**Data extracts**
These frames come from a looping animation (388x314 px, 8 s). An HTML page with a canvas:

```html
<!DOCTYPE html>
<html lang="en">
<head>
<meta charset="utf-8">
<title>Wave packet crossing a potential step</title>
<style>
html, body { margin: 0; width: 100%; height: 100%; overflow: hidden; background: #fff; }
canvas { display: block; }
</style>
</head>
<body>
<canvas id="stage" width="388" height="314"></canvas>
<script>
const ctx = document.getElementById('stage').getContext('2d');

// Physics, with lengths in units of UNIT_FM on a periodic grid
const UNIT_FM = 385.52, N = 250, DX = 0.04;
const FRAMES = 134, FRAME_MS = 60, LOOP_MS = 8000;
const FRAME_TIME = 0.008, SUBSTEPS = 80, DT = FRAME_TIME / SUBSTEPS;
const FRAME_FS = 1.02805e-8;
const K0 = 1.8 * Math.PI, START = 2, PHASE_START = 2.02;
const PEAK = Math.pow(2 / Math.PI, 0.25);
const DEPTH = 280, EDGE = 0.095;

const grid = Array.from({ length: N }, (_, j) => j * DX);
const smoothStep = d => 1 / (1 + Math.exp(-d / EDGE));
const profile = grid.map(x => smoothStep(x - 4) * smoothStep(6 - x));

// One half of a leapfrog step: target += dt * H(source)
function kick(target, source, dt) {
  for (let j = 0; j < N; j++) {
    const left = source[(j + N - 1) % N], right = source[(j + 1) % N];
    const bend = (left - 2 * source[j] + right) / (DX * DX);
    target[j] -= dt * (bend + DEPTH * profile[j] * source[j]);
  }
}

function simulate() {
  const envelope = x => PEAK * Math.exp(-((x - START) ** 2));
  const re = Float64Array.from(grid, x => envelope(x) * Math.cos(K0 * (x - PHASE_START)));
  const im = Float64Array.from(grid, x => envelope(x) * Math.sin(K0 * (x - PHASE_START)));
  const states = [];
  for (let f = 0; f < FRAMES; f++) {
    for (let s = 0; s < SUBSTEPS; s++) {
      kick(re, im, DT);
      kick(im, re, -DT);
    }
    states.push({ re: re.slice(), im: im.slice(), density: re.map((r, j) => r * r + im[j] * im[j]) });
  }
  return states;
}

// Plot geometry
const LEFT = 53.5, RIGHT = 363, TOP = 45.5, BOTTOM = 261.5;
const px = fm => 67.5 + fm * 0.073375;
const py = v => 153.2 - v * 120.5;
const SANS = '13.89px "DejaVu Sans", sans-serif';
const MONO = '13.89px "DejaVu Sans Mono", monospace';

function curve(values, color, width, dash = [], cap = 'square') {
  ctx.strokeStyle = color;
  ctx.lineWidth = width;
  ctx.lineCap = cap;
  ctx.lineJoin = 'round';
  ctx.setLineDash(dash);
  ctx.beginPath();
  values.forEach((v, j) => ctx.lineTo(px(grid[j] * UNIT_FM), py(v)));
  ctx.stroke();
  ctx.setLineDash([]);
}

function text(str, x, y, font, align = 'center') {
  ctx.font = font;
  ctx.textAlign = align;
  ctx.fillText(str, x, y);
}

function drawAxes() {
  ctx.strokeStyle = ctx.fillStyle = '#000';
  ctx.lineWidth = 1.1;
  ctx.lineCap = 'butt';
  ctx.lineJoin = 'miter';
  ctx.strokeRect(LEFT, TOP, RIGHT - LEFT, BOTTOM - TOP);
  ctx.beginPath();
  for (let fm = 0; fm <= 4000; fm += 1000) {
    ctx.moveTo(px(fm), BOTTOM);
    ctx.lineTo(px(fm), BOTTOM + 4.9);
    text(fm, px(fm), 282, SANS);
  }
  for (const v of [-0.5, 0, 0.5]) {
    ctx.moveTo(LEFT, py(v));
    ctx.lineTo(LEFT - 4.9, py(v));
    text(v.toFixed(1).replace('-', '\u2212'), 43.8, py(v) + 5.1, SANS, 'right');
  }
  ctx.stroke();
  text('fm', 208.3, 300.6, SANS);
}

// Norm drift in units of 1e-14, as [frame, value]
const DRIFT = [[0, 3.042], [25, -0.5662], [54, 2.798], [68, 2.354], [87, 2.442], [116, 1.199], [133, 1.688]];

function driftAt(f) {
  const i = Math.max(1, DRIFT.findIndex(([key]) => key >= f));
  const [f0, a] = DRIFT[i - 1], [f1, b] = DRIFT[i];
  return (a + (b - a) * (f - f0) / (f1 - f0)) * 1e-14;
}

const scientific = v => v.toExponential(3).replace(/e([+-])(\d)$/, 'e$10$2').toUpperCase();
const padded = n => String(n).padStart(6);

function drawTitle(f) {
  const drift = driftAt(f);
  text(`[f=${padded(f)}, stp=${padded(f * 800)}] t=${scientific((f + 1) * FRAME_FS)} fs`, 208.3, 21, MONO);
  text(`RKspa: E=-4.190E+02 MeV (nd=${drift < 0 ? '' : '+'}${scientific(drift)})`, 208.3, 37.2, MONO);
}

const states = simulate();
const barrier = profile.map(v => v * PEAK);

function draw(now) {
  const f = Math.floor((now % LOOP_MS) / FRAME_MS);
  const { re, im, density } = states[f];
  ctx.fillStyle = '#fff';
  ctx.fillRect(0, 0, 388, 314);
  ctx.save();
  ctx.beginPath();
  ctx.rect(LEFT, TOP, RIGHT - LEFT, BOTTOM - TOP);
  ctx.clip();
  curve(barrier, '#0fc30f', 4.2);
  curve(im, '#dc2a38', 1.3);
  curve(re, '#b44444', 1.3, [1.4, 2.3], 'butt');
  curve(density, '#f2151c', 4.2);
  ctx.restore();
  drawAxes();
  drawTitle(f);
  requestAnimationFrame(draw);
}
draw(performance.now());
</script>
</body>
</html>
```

**Task brief**
Go through the data above and copy all of it exactly.

**Solution to this problem**
These frames come from a looping animation (388x314 px, 8 s). An HTML page with a canvas:

```html
<!DOCTYPE html>
<html lang="en">
<head>
<meta charset="utf-8">
<title>Wave packet crossing a potential step</title>
<style>
html, body { margin: 0; width: 100%; height: 100%; overflow: hidden; background: #fff; }
canvas { display: block; }
</style>
</head>
<body>
<canvas id="stage" width="388" height="314"></canvas>
<script>
const ctx = document.getElementById('stage').getContext('2d');

// Physics, with lengths in units of UNIT_FM on a periodic grid
const UNIT_FM = 385.52, N = 250, DX = 0.04;
const FRAMES = 134, FRAME_MS = 60, LOOP_MS = 8000;
const FRAME_TIME = 0.008, SUBSTEPS = 80, DT = FRAME_TIME / SUBSTEPS;
const FRAME_FS = 1.02805e-8;
const K0 = 1.8 * Math.PI, START = 2, PHASE_START = 2.02;
const PEAK = Math.pow(2 / Math.PI, 0.25);
const DEPTH = 280, EDGE = 0.095;

const grid = Array.from({ length: N }, (_, j) => j * DX);
const smoothStep = d => 1 / (1 + Math.exp(-d / EDGE));
const profile = grid.map(x => smoothStep(x - 4) * smoothStep(6 - x));

// One half of a leapfrog step: target += dt * H(source)
function kick(target, source, dt) {
  for (let j = 0; j < N; j++) {
    const left = source[(j + N - 1) % N], right = source[(j + 1) % N];
    const bend = (left - 2 * source[j] + right) / (DX * DX);
    target[j] -= dt * (bend + DEPTH * profile[j] * source[j]);
  }
}

function simulate() {
  const envelope = x => PEAK * Math.exp(-((x - START) ** 2));
  const re = Float64Array.from(grid, x => envelope(x) * Math.cos(K0 * (x - PHASE_START)));
  const im = Float64Array.from(grid, x => envelope(x) * Math.sin(K0 * (x - PHASE_START)));
  const states = [];
  for (let f = 0; f < FRAMES; f++) {
    for (let s = 0; s < SUBSTEPS; s++) {
      kick(re, im, DT);
      kick(im, re, -DT);
    }
    states.push({ re: re.slice(), im: im.slice(), density: re.map((r, j) => r * r + im[j] * im[j]) });
  }
  return states;
}

// Plot geometry
const LEFT = 53.5, RIGHT = 363, TOP = 45.5, BOTTOM = 261.5;
const px = fm => 67.5 + fm * 0.073375;
const py = v => 153.2 - v * 120.5;
const SANS = '13.89px "DejaVu Sans", sans-serif';
const MONO = '13.89px "DejaVu Sans Mono", monospace';

function curve(values, color, width, dash = [], cap = 'square') {
  ctx.strokeStyle = color;
  ctx.lineWidth = width;
  ctx.lineCap = cap;
  ctx.lineJoin = 'round';
  ctx.setLineDash(dash);
  ctx.beginPath();
  values.forEach((v, j) => ctx.lineTo(px(grid[j] * UNIT_FM), py(v)));
  ctx.stroke();
  ctx.setLineDash([]);
}

function text(str, x, y, font, align = 'center') {
  ctx.font = font;
  ctx.textAlign = align;
  ctx.fillText(str, x, y);
}

function drawAxes() {
  ctx.strokeStyle = ctx.fillStyle = '#000';
  ctx.lineWidth = 1.1;
  ctx.lineCap = 'butt';
  ctx.lineJoin = 'miter';
  ctx.strokeRect(LEFT, TOP, RIGHT - LEFT, BOTTOM - TOP);
  ctx.beginPath();
  for (let fm = 0; fm <= 4000; fm += 1000) {
    ctx.moveTo(px(fm), BOTTOM);
    ctx.lineTo(px(fm), BOTTOM + 4.9);
    text(fm, px(fm), 282, SANS);
  }
  for (const v of [-0.5, 0, 0.5]) {
    ctx.moveTo(LEFT, py(v));
    ctx.lineTo(LEFT - 4.9, py(v));
    text(v.toFixed(1).replace('-', '\u2212'), 43.8, py(v) + 5.1, SANS, 'right');
  }
  ctx.stroke();
  text('fm', 208.3, 300.6, SANS);
}

// Norm drift in units of 1e-14, as [frame, value]
const DRIFT = [[0, 3.042], [25, -0.5662], [54, 2.798], [68, 2.354], [87, 2.442], [116, 1.199], [133, 1.688]];

function driftAt(f) {
  const i = Math.max(1, DRIFT.findIndex(([key]) => key >= f));
  const [f0, a] = DRIFT[i - 1], [f1, b] = DRIFT[i];
  return (a + (b - a) * (f - f0) / (f1 - f0)) * 1e-14;
}

const scientific = v => v.toExponential(3).replace(/e([+-])(\d)$/, 'e$10$2').toUpperCase();
const padded = n => String(n).padStart(6);

function drawTitle(f) {
  const drift = driftAt(f);
  text(`[f=${padded(f)}, stp=${padded(f * 800)}] t=${scientific((f + 1) * FRAME_FS)} fs`, 208.3, 21, MONO);
  text(`RKspa: E=-4.190E+02 MeV (nd=${drift < 0 ? '' : '+'}${scientific(drift)})`, 208.3, 37.2, MONO);
}

const states = simulate();
const barrier = profile.map(v => v * PEAK);

function draw(now) {
  const f = Math.floor((now % LOOP_MS) / FRAME_MS);
  const { re, im, density } = states[f];
  ctx.fillStyle = '#fff';
  ctx.fillRect(0, 0, 388, 314);
  ctx.save();
  ctx.beginPath();
  ctx.rect(LEFT, TOP, RIGHT - LEFT, BOTTOM - TOP);
  ctx.clip();
  curve(barrier, '#0fc30f', 4.2);
  curve(im, '#dc2a38', 1.3);
  curve(re, '#b44444', 1.3, [1.4, 2.3], 'butt');
  curve(density, '#f2151c', 4.2);
  ctx.restore();
  drawAxes();
  drawTitle(f);
  requestAnimationFrame(draw);
}
draw(performance.now());
</script>
</body>
</html>
```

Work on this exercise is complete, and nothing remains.